⟨

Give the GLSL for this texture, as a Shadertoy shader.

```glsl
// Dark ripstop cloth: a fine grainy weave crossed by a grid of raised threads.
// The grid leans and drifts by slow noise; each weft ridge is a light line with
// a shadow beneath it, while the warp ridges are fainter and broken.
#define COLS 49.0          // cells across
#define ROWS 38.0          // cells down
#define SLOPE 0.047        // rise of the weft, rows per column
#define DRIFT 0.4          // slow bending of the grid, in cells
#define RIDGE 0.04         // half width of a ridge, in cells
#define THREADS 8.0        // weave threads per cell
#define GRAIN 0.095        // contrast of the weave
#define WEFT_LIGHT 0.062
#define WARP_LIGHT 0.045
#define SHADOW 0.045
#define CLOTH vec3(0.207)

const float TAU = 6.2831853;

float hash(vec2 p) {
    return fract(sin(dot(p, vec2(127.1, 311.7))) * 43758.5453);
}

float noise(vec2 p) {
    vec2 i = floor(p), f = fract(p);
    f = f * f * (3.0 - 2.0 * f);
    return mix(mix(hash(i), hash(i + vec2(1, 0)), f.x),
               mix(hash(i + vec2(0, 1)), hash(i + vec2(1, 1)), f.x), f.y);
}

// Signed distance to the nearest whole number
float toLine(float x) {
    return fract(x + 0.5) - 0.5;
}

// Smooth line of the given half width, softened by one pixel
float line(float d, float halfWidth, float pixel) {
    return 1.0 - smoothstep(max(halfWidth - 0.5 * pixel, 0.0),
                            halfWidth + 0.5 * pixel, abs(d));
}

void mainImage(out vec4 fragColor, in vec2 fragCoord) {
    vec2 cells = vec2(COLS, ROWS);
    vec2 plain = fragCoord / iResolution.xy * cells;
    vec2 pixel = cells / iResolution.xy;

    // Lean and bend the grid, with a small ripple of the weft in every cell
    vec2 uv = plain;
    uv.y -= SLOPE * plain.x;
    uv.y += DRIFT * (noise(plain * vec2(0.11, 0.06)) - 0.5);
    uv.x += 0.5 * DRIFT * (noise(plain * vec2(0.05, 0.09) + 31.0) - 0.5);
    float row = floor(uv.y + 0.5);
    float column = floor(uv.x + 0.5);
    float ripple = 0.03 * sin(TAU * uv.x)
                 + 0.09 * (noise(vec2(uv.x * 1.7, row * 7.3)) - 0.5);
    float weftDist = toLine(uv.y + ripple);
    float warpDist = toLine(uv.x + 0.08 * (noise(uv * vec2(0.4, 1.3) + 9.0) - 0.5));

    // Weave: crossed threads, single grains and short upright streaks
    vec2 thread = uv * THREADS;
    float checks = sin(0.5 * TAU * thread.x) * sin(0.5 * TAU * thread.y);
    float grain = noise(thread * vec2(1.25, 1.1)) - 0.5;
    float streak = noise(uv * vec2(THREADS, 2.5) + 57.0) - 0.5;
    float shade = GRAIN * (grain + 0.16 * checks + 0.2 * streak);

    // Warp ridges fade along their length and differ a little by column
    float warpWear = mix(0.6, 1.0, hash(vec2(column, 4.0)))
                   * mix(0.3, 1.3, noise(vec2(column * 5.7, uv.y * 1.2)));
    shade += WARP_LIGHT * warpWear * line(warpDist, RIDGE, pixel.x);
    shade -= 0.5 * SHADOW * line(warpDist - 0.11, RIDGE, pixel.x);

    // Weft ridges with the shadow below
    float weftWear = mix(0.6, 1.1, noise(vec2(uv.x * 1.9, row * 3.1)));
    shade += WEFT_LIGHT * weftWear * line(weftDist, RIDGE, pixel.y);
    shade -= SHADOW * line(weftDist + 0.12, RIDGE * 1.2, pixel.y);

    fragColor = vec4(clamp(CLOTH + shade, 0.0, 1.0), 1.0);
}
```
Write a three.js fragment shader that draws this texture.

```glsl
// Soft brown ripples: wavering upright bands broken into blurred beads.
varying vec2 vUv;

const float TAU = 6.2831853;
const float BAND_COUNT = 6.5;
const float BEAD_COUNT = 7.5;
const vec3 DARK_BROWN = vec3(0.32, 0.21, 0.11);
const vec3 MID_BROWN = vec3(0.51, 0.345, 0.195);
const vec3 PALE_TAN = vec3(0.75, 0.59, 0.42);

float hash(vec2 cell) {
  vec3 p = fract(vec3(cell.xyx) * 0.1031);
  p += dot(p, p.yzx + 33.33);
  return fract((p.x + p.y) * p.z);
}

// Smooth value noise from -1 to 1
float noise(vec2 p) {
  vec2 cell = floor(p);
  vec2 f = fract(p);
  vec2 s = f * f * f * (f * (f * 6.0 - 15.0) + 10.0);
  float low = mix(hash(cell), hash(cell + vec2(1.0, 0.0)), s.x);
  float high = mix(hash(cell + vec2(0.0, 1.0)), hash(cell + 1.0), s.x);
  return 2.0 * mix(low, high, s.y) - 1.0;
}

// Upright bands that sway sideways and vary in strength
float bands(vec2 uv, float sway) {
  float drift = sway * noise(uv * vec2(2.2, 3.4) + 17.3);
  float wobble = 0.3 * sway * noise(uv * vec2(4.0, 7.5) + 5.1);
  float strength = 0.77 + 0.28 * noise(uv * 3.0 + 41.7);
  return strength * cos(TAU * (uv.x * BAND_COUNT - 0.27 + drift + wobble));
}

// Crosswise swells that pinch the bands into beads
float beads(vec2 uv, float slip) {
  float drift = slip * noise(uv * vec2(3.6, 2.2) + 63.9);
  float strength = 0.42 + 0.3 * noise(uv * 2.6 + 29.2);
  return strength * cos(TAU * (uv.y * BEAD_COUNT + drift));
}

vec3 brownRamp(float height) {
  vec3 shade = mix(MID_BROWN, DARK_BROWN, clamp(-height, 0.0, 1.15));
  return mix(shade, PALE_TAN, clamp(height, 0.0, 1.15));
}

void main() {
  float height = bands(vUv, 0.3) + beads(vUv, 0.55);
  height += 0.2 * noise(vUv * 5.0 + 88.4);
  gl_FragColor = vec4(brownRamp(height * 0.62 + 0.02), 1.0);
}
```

⟩
⟨

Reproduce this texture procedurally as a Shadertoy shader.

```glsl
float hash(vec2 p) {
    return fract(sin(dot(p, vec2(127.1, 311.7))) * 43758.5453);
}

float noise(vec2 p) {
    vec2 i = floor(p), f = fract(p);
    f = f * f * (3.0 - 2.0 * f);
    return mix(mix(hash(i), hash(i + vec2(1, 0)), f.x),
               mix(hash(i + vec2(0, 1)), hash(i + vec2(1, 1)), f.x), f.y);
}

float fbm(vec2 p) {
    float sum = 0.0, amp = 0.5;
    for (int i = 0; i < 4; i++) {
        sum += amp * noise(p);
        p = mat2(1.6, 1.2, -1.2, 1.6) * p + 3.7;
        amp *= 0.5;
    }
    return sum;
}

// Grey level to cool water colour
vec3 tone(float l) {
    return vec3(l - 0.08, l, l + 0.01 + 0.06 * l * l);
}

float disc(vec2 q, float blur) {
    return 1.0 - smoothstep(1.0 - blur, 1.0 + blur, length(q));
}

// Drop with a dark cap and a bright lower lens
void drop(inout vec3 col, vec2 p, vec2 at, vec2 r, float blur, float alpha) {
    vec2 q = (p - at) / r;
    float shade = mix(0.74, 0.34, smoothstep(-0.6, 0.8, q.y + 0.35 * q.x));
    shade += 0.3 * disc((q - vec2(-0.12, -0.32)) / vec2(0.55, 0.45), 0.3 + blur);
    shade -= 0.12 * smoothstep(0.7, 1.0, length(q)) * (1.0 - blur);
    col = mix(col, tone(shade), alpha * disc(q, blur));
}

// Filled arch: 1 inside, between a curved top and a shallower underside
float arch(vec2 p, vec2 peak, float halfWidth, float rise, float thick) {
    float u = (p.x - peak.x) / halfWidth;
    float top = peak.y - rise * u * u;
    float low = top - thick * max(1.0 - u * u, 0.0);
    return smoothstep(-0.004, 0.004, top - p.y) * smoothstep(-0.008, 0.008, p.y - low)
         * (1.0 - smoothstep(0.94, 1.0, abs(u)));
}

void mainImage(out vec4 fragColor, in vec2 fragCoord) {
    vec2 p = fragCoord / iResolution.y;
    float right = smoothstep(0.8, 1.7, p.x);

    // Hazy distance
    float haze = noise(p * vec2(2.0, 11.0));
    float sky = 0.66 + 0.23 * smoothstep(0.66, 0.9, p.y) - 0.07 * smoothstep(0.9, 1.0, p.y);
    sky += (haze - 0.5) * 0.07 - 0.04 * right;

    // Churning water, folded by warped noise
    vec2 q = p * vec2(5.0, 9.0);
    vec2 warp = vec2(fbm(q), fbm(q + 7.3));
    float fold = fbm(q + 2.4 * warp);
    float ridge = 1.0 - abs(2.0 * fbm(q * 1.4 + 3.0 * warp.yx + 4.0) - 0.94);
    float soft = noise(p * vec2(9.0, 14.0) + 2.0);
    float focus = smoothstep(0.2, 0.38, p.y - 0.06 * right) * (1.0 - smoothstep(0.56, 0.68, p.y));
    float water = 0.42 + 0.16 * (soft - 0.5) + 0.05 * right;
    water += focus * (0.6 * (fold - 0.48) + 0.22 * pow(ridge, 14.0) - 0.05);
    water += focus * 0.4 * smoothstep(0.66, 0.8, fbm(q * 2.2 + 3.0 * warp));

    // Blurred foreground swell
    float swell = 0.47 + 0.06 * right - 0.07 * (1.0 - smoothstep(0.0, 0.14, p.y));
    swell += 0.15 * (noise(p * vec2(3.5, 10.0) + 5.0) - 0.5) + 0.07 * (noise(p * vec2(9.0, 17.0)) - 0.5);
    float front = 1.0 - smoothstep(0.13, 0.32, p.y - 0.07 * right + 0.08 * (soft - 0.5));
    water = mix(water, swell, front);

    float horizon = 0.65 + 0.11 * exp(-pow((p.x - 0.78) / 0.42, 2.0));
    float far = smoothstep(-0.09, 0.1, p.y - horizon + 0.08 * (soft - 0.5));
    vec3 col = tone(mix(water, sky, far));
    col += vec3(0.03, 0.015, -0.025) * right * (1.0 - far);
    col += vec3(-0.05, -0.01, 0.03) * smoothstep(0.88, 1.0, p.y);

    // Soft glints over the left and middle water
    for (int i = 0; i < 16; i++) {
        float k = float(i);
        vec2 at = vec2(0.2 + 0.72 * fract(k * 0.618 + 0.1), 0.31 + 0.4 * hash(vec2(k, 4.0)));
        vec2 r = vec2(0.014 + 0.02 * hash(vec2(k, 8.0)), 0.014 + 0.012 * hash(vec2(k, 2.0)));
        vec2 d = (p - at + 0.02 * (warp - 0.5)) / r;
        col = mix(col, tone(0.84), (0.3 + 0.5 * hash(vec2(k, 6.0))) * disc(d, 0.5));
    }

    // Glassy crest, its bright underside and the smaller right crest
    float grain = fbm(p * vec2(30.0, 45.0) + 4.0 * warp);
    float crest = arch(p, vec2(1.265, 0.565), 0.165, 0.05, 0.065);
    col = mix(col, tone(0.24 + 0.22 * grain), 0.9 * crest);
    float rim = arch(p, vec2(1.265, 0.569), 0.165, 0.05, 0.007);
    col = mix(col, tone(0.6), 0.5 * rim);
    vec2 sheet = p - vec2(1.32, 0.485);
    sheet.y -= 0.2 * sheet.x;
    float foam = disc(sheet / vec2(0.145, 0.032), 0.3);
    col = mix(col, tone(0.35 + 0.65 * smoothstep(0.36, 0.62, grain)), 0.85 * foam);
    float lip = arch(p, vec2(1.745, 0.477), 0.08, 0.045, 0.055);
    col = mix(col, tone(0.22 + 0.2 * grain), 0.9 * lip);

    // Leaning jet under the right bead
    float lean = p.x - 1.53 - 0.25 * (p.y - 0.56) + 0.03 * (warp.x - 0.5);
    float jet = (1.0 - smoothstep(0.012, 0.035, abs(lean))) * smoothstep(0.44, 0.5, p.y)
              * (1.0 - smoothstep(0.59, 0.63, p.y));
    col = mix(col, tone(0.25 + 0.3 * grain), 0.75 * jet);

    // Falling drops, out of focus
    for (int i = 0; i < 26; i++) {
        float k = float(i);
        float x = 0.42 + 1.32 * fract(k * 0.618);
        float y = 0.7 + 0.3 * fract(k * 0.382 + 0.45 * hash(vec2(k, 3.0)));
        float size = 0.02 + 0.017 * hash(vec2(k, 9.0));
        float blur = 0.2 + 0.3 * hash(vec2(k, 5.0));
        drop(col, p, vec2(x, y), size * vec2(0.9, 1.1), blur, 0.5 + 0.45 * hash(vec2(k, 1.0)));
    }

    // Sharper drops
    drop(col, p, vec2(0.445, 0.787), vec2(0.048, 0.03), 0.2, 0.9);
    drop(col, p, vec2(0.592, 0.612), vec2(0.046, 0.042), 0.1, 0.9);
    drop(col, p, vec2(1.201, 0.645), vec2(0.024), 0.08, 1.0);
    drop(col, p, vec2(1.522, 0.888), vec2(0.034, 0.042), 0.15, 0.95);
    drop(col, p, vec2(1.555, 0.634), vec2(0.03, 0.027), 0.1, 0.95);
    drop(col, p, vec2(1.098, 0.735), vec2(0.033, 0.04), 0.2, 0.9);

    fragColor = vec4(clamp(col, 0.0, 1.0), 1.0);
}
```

⟩
⟨

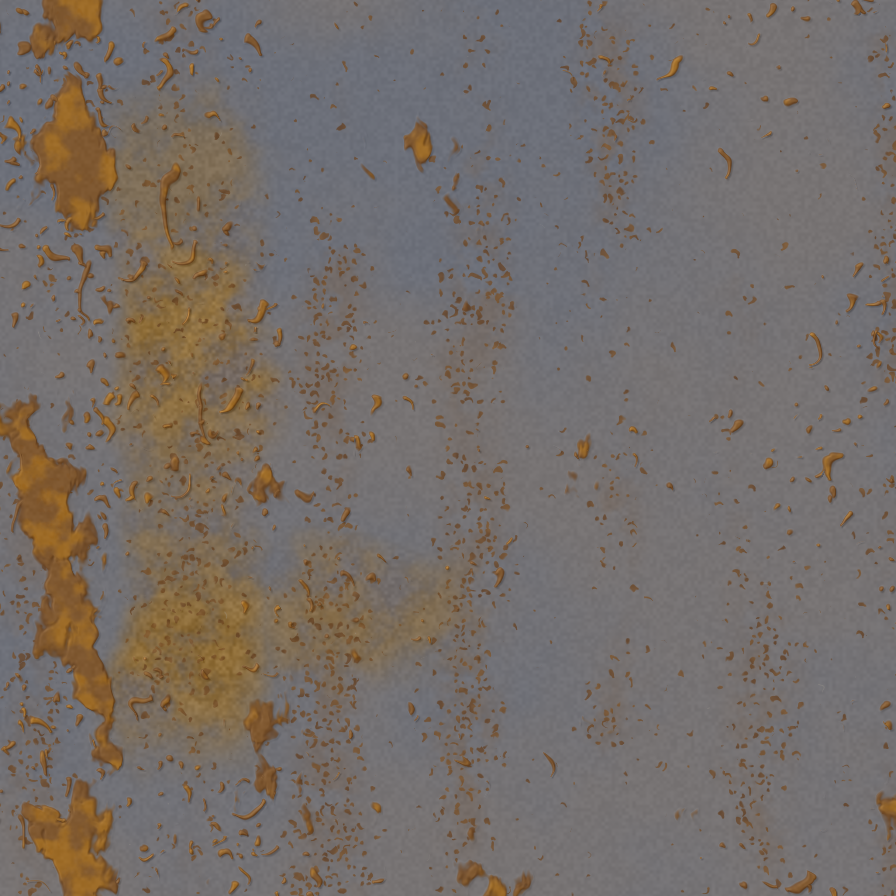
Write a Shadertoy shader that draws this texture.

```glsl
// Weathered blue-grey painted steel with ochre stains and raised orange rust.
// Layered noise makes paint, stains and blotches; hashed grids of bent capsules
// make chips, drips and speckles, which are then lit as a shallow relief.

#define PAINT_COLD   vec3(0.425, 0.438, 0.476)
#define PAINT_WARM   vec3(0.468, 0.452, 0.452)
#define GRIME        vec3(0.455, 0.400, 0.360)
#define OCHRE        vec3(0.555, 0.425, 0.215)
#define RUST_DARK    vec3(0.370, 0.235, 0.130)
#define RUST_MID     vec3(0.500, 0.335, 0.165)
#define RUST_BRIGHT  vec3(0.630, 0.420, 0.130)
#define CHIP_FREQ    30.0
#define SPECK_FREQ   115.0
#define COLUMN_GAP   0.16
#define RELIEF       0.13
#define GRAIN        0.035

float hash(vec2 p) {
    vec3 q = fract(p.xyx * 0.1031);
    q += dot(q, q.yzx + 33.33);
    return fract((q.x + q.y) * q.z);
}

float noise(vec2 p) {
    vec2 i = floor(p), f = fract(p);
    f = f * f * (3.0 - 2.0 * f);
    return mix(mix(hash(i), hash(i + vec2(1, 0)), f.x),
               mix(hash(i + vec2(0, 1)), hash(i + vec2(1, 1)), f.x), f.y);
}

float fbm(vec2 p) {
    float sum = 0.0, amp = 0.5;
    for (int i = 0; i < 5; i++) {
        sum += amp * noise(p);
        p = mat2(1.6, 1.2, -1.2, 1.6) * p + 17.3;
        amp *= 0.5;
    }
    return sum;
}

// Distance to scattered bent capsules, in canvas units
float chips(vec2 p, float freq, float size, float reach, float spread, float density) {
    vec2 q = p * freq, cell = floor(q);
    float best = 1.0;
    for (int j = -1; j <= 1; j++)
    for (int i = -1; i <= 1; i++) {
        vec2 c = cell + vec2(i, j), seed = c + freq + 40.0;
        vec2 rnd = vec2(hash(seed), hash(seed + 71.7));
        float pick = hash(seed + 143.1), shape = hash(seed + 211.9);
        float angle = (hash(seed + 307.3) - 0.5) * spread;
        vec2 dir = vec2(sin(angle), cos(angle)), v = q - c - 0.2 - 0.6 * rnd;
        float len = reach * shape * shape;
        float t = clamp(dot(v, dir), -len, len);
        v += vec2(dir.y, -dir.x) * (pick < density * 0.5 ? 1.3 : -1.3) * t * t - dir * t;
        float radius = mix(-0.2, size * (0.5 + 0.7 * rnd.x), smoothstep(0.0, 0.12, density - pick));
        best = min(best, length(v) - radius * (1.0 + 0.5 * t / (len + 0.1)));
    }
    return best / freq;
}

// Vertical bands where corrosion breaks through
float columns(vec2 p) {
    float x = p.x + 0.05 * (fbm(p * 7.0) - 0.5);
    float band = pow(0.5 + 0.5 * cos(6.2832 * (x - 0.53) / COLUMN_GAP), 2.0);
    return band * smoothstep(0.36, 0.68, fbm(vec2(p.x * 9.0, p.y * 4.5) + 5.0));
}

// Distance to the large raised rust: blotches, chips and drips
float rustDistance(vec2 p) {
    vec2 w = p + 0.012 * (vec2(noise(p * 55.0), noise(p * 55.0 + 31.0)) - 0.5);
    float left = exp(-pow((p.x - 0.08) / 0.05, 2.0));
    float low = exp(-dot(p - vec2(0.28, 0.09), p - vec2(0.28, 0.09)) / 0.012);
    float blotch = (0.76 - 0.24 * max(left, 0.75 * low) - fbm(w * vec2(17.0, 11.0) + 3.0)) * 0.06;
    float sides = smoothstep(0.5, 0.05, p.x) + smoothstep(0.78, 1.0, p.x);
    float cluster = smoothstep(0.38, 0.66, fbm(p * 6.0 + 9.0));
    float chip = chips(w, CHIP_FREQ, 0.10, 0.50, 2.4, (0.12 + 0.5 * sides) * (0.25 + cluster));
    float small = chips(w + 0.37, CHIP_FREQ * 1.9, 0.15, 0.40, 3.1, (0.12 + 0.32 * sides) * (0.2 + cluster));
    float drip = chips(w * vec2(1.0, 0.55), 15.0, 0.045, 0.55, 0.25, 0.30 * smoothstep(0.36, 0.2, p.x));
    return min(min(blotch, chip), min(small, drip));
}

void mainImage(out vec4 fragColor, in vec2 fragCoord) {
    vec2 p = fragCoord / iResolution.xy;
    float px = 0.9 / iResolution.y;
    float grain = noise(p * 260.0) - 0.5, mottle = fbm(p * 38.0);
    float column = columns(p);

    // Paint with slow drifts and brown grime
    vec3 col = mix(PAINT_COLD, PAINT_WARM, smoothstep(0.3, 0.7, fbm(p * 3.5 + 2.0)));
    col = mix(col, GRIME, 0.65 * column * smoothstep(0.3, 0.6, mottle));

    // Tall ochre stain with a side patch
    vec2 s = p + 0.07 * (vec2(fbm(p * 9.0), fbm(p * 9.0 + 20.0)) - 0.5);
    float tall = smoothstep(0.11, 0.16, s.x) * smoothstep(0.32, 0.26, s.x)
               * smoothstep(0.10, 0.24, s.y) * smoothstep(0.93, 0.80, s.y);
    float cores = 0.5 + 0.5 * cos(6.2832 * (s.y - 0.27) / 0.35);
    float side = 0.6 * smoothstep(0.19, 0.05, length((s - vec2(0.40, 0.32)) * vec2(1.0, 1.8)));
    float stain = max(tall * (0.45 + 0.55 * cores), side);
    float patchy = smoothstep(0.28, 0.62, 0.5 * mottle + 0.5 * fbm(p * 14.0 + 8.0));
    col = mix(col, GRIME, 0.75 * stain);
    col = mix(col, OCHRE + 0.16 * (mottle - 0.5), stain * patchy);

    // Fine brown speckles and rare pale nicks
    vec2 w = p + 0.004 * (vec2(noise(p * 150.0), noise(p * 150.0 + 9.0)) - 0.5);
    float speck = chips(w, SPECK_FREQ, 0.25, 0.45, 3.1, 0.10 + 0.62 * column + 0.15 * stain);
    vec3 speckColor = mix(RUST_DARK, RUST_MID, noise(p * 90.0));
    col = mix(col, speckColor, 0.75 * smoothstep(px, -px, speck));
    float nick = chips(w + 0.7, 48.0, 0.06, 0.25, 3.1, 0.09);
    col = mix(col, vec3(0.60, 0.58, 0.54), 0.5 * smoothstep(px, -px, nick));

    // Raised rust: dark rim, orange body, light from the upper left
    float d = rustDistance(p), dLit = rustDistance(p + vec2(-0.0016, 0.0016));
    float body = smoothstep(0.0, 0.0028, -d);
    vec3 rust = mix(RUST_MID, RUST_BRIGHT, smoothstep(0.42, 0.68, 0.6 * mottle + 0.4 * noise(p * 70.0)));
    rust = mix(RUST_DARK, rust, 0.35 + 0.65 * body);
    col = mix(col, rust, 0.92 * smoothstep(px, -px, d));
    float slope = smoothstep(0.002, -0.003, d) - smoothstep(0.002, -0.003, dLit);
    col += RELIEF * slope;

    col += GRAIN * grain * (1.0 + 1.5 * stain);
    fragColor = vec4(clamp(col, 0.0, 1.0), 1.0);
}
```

⟩

> _How to complete this task_: Which lines in the material contain the word "toLine"? Pull each of them out.

> _Task output_:
float toLine(float x) {
    float weftDist = toLine(uv.y + ripple);
    float warpDist = toLine(uv.x + 0.08 * (noise(uv * vec2(0.4, 1.3) + 9.0) - 0.5));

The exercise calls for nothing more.